### TRY IT
What lines below include the word "translate"? Copy each one.

Saved data entries:
○ ○ ○ ○ ○ ○ ○

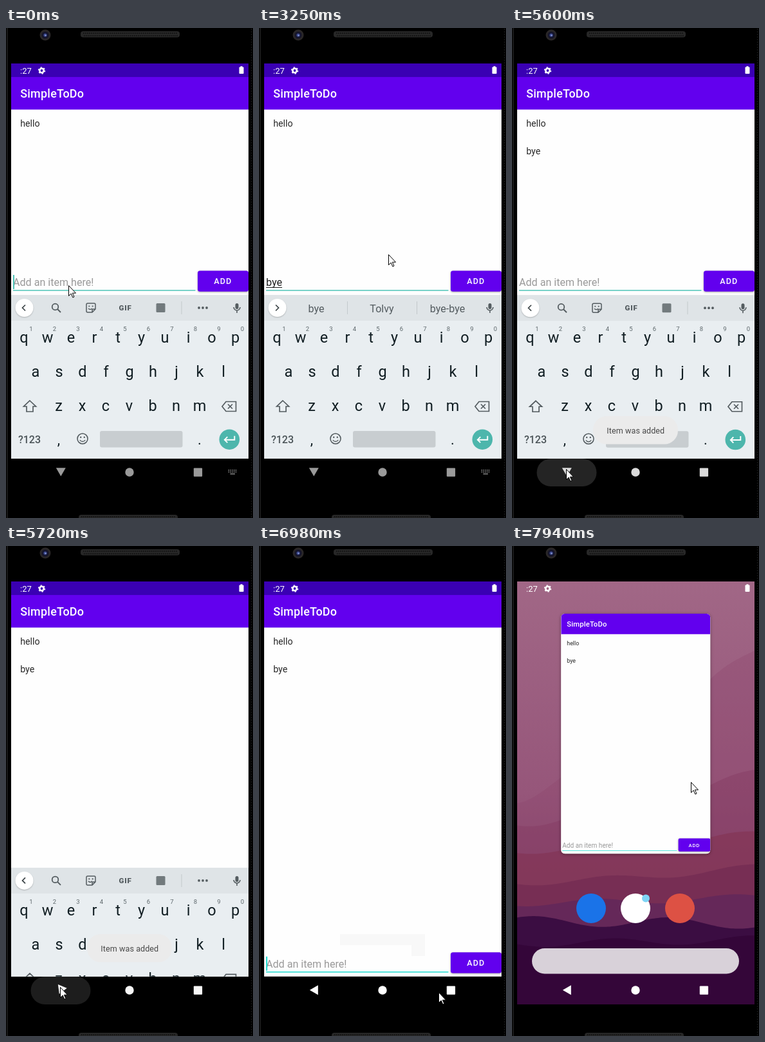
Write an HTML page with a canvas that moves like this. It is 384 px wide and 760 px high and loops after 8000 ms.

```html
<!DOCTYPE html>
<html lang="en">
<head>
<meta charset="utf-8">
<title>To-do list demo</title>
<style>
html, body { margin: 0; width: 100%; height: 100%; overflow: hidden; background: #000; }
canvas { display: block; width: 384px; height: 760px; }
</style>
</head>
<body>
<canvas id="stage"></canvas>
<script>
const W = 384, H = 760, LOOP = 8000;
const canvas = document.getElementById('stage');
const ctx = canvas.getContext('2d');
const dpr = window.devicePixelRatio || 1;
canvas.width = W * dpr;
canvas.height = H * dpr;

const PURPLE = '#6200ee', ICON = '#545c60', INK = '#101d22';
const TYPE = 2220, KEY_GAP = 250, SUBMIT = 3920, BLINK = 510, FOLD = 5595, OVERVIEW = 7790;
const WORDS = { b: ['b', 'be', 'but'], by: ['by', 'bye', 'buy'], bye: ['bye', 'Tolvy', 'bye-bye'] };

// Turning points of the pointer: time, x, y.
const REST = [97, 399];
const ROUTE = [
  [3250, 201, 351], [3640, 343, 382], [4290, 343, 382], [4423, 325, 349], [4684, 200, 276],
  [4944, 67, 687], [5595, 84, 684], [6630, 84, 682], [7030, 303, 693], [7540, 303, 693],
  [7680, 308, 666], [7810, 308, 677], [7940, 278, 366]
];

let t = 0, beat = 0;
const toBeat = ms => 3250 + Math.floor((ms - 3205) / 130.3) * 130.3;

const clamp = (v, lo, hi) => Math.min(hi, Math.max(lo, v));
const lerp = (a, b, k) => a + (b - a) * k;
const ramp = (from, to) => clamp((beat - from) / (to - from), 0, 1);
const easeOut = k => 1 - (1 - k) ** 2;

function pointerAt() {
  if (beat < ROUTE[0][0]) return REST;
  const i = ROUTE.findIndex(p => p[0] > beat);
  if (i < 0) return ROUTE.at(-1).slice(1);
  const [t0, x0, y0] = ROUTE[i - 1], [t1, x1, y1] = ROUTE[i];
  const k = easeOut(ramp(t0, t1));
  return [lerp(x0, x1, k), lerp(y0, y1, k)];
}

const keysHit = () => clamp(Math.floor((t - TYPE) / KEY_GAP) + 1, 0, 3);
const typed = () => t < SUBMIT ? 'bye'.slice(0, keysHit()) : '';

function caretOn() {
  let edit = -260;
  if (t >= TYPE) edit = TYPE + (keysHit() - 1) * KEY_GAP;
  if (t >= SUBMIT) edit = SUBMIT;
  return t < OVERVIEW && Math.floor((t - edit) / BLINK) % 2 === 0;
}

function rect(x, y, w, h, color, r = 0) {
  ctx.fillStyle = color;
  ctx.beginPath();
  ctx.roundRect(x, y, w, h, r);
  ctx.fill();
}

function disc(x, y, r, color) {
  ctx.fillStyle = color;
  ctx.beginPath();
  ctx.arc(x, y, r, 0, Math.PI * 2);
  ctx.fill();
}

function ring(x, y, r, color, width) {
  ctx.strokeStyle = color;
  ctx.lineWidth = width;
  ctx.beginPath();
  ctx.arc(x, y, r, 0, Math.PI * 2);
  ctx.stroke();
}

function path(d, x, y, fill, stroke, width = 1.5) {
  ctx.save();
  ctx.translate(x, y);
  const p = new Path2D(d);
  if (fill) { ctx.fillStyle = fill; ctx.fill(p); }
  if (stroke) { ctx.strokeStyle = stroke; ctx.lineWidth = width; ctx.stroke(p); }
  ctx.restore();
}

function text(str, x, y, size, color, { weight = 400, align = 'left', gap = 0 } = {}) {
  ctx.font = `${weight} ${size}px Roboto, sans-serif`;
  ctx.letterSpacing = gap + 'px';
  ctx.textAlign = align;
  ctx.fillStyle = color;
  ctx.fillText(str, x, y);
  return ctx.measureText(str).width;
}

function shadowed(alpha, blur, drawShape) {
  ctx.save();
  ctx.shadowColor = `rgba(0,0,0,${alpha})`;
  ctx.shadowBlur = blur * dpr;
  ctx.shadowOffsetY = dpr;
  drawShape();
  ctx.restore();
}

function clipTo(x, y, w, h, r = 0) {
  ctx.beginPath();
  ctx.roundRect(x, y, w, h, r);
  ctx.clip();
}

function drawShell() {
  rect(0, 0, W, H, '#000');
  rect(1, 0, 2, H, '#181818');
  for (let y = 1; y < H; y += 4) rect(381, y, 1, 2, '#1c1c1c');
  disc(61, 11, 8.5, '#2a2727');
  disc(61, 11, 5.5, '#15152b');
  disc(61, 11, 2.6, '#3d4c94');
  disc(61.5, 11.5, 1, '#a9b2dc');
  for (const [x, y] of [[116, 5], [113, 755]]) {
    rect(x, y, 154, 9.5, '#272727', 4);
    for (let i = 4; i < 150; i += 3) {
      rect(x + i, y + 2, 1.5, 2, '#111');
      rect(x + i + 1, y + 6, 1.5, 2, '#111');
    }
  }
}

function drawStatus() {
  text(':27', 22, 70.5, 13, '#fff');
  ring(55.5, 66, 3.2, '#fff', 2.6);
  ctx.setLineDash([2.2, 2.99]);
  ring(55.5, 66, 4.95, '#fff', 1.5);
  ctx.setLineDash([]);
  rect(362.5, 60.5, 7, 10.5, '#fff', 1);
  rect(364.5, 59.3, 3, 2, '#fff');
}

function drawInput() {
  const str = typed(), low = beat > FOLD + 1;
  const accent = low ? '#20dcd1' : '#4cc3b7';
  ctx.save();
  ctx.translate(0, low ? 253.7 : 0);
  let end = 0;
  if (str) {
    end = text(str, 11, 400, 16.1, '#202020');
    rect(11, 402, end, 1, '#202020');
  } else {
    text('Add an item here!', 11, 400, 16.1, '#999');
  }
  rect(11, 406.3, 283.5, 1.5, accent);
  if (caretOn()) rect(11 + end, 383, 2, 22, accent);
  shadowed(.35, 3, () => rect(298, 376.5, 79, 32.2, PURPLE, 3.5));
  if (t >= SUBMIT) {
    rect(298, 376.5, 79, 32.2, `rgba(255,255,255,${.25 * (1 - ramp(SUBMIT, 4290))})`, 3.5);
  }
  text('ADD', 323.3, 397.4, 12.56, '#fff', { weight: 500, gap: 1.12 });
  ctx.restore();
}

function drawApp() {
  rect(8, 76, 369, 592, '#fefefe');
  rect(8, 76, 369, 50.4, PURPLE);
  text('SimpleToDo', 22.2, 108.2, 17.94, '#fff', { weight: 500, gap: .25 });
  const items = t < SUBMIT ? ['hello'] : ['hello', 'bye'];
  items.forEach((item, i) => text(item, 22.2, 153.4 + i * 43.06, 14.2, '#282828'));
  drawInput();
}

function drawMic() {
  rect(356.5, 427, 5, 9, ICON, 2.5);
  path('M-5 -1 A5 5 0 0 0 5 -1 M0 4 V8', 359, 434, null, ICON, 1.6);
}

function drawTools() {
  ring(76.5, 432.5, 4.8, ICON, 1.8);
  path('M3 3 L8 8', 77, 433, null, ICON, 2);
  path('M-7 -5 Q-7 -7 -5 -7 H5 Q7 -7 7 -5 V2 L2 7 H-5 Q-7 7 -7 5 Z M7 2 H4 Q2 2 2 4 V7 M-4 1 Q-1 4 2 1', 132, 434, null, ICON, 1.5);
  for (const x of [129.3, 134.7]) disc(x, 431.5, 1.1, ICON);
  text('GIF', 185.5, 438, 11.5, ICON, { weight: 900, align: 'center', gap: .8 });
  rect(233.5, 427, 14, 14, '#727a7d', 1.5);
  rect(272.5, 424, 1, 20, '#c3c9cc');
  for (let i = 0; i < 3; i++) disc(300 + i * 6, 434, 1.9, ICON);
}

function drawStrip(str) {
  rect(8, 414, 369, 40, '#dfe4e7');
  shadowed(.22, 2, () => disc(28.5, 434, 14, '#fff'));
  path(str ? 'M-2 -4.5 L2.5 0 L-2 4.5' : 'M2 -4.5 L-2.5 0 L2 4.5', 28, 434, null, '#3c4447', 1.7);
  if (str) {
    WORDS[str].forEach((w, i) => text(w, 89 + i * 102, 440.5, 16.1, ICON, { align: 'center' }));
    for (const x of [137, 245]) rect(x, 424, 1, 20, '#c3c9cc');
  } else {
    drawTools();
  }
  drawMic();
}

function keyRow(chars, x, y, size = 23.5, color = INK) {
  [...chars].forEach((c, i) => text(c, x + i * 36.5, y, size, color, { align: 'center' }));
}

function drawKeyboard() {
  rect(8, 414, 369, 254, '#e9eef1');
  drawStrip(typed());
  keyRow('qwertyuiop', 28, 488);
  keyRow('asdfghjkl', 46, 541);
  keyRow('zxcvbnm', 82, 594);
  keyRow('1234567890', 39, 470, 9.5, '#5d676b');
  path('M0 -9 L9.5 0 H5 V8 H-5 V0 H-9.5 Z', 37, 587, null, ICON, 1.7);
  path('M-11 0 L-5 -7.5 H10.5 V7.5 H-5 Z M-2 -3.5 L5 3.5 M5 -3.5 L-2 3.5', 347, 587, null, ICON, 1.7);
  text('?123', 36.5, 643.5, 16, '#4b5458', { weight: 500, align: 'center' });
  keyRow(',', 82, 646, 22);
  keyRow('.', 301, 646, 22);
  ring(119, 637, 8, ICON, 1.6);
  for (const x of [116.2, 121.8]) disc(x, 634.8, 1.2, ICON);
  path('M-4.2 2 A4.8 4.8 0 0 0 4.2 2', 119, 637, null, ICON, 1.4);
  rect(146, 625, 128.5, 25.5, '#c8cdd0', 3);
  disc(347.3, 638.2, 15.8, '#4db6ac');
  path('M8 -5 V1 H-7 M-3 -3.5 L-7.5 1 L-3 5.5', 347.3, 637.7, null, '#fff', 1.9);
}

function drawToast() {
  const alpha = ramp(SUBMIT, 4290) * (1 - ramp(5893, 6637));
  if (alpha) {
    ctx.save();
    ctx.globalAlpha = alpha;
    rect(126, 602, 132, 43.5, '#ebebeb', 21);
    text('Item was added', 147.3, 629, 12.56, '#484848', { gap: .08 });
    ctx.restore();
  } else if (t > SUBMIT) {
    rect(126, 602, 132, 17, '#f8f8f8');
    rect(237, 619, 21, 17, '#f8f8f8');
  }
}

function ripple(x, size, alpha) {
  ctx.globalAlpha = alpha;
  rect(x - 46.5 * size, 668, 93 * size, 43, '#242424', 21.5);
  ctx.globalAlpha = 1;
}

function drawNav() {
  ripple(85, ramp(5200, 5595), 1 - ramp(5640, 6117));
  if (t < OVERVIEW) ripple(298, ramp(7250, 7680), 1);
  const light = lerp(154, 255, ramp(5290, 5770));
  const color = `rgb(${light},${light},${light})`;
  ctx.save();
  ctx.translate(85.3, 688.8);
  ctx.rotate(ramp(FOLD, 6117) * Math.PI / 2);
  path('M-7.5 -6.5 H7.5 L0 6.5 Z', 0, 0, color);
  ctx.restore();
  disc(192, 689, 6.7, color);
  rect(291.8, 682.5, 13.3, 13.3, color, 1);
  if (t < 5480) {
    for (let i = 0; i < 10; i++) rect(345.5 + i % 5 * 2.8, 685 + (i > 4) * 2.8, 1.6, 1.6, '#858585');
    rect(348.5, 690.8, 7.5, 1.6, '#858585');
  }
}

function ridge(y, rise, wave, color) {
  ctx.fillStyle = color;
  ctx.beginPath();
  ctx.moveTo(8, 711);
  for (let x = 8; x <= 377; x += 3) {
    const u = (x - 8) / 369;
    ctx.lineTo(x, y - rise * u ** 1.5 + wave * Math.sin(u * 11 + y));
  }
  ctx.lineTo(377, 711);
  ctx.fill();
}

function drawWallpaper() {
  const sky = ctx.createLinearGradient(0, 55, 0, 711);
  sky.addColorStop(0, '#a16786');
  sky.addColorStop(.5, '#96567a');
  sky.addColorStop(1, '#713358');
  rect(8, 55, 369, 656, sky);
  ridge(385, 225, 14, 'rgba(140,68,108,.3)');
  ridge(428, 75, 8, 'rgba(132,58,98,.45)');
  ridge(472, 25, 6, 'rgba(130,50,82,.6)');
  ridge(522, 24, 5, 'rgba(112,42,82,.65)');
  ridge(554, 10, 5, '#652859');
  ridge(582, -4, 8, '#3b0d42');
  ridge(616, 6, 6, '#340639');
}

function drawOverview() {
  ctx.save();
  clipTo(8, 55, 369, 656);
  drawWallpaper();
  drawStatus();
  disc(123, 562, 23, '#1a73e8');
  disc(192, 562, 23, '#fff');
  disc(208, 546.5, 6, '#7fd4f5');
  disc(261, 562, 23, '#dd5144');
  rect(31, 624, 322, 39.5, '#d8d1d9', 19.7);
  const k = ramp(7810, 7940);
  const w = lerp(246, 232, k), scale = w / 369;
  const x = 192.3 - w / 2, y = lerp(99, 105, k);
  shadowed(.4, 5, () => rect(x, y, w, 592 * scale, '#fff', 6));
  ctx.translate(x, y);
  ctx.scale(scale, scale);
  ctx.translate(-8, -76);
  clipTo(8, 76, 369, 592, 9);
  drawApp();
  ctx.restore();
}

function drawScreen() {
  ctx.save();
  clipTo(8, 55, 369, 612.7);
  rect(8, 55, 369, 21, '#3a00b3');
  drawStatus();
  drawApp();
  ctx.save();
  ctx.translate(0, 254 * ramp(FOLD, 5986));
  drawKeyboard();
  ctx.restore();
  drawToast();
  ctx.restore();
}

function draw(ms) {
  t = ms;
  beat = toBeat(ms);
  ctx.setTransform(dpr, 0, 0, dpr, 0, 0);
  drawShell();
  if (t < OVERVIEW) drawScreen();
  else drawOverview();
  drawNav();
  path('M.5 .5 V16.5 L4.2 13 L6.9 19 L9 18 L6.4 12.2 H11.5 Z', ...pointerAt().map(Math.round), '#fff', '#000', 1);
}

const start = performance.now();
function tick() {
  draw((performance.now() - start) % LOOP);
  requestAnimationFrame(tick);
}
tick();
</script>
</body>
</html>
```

○ ○ ○ ○ ○ ○ ○

### FINISHED TASK
  ctx.translate(x, y);
  ctx.translate(0, low ? 253.7 : 0);
  ctx.translate(85.3, 688.8);
  ctx.translate(x, y);
  ctx.translate(-8, -76);
  ctx.translate(0, 254 * ramp(FOLD, 5986));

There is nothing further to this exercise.